=== Section Start ===

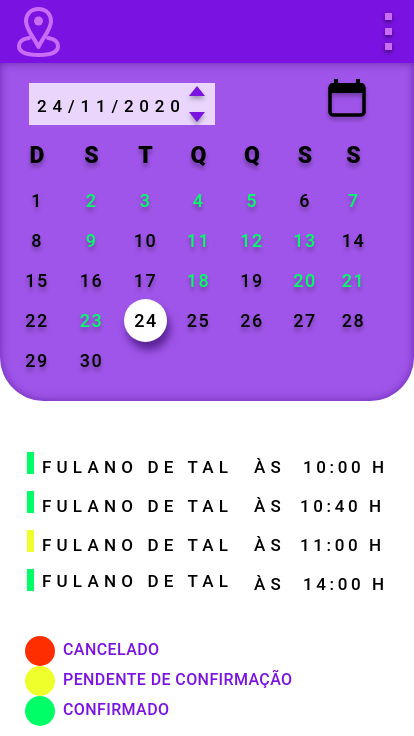
<!DOCTYPE html>
<html lang="pt-BR">
<head>
<meta charset="utf-8">
<title>Agenda</title>
<style>
:root {
  --bar: #7a13e2;
  --panel: #a055ea;
  --field: #ead6fc;
  --icon: #cb6cf9;
  --ink: #000;
  --confirmed: #00ff66;
  --pending: #efff2b;
  --cancelled: #ff2e00;
  --shade: rgba(0, 0, 0, .3);
}
* { box-sizing: border-box; margin: 0; padding: 0; }
html, body { width: 414px; height: 736px; overflow: hidden; background: #fff; }
body { font-family: Roboto, "Noto Sans", sans-serif; color: var(--ink); }
ul { list-style: none; }
svg { display: block; }

.topbar {
  display: flex; justify-content: space-between; align-items: flex-start;
  height: 63px; padding: 6px 22px 0 16px; background: var(--bar);
}
.menu { display: grid; gap: 8px; padding-top: 7px; }
.menu i { width: 7px; height: 7px; background: var(--icon); box-shadow: 0 2px 4px rgba(0, 0, 0, .5); }

.calendar {
  height: 338px; padding: 16px 0 0 10px; background: var(--panel);
  border-radius: 0 0 44px 44px;
  box-shadow: inset 0 0 10px rgba(60, 0, 130, .55);
}
.picker { display: flex; justify-content: space-between; padding: 0 48px 0 19px; height: 57px; }
.date-field {
  display: flex; justify-content: space-between; align-items: center;
  width: 186px; height: 42px; margin-top: 4px; padding: 0 9px 0 8px; background: var(--field);
}
.date-field time { font-size: 17px; font-weight: 500; letter-spacing: 5.8px; padding-top: 3px; white-space: nowrap; }
.date-field svg { flex: none; filter: drop-shadow(0 3px 2px var(--shade)); }
.calendar-icon { filter: drop-shadow(0 3px 2px var(--shade)); }

.month {
  display: grid;
  grid-template-columns: 54px 55px 53px 53px 54px 52px 45px;
  grid-template-rows: 44px repeat(5, 40px);
  justify-items: center; align-items: center;
  font-size: 18px; font-weight: 500; letter-spacing: 1.5px;
  text-shadow: 0 4px 4px var(--shade);
}
.month b { font-size: 23px; font-weight: 900; letter-spacing: 0; padding-bottom: 5px; }
.month .busy { color: var(--confirmed); }
.month .today {
  display: grid; place-items: center; width: 43px; height: 43px; padding-left: 1px;
  border-radius: 50%; background: #fff; text-shadow: none;
  box-shadow: 3px 8px 8px rgba(40, 0, 90, .6);
}

.appointments { display: grid; grid-auto-rows: 39px; padding: 51px 0 0 27px; }
.appointments li {
  display: grid; grid-template-columns: 15px 212px 1fr; align-items: start;
  font-size: 17px; font-weight: 500; line-height: 22px; letter-spacing: 5.2px; white-space: nowrap;
}
.appointments i { width: 7px; height: 22px; background: var(--confirmed); }
.appointments .waiting { background: var(--pending); }
.appointments span { padding-top: 4px; }
.when { display: grid; grid-template-columns: 49px 1fr; }
.when time { letter-spacing: 3.6px; }
.when .early { margin-left: -3px; }
.appointments .raised { padding-top: 1px; }

.legend { display: grid; grid-auto-rows: 30px; padding: 28px 0 0 25px; }
.legend li {
  display: flex; align-items: center; gap: 8px;
  color: var(--bar); font-size: 16px; font-weight: 500; letter-spacing: .4px; line-height: 30px;
}
.legend span { margin-top: -2px; }
.legend i { width: 30px; height: 30px; border-radius: 50%; }
.cancelled { background: var(--cancelled); }
.pending { background: var(--pending); }
.confirmed { background: var(--confirmed); }
</style>
</head>
<body>
<header class="topbar">
  <svg width="46" height="52" viewBox="0 0 46 52" fill="none" stroke="#cb6cf9" stroke-width="4" stroke-linejoin="round" role="img" aria-label="Localização">
    <path d="M13 32C6 33 3 36 3 40C3 46 11 49 23 49S42 46 42 40C42 36 39 33 32 32" stroke-linecap="round"/>
    <path d="M22.500 41C18 31 10 24 10 15C10 8 15 3 22.500 3S35 8 35 15C35 24 27 31 22.500 41Z"/>
    <circle cx="22.500" cy="15" r="4.500" fill="#cb6cf9" stroke="none"/>
  </svg>
  <div class="menu" role="img" aria-label="Menu"><i></i><i></i><i></i></div>
</header>

<section class="calendar">
  <div class="picker">
    <div class="date-field">
      <time datetime="2020-11-24">24/11/2020</time>
      <svg width="18" height="38" viewBox="0 0 18 38" fill="#7a13e2" aria-hidden="true">
        <polygon points="1,11 9,1 17,11"/>
        <polygon points="1,27 9,37 17,27"/>
      </svg>
    </div>
    <svg class="calendar-icon" width="38" height="40" viewBox="0 0 38 40" role="img" aria-label="Calendário">
      <rect x="2" y="6" width="34" height="30" rx="3" fill="none" stroke="#000" stroke-width="3.500"/>
      <path d="M1 14V8Q1 4 5 4H33Q37 4 37 8V14Z"/>
      <rect x="6" y="0" width="4" height="6"/>
      <rect x="28" y="0" width="4" height="6"/>
    </svg>
  </div>
  <div class="month">
    <b>D</b><b>S</b><b>T</b><b>Q</b><b>Q</b><b>S</b><b>S</b>
    <span>1</span><span class="busy">2</span><span class="busy">3</span><span class="busy">4</span><span class="busy">5</span><span>6</span><span class="busy">7</span>
    <span>8</span><span class="busy">9</span><span>10</span><span class="busy">11</span><span class="busy">12</span><span class="busy">13</span><span>14</span>
    <span>15</span><span>16</span><span>17</span><span class="busy">18</span><span>19</span><span class="busy">20</span><span class="busy">21</span>
    <span>22</span><span class="busy">23</span><span class="today">24</span><span>25</span><span>26</span><span>27</span><span>28</span>
    <span>29</span><span>30</span>
  </div>
</section>

<ul class="appointments">
  <li><i></i><span>FULANO DE TAL</span><span class="when">ÀS <time>10:00 H</time></span></li>
  <li><i></i><span>FULANO DE TAL</span><span class="when">ÀS <time class="early">10:40 H</time></span></li>
  <li><i class="waiting"></i><span>FULANO DE TAL</span><span class="when">ÀS <time class="early">11:00 H</time></span></li>
  <li><i></i><span class="raised">FULANO DE TAL</span><span class="when">ÀS <time>14:00 H</time></span></li>
</ul>

<ul class="legend">
  <li><i class="cancelled"></i><span>CANCELADO</span></li>
  <li><i class="pending"></i><span>PENDENTE DE CONFIRMAÇÃO</span></li>
  <li><i class="confirmed"></i><span>CONFIRMADO</span></li>
</ul>
</body>
</html>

=== Section End ===

_Exercise directions_. Retype each line of the data exactly, beginning with the first; include the line containing "414px; height: 736px;" and stop there, skipping every picture.

_Exercise output_.
<!DOCTYPE html>
<html lang="pt-BR">
<head>
<meta charset="utf-8">
<title>Agenda</title>
<style>
:root {
  --bar: #7a13e2;
  --panel: #a055ea;
  --field: #ead6fc;
  --icon: #cb6cf9;
  --ink: #000;
  --confirmed: #00ff66;
  --pending: #efff2b;
  --cancelled: #ff2e00;
  --shade: rgba(0, 0, 0, .3);
}
* { box-sizing: border-box; margin: 0; padding: 0; }
html, body { width: 414px; height: 736px; overflow: hidden; background: #fff; }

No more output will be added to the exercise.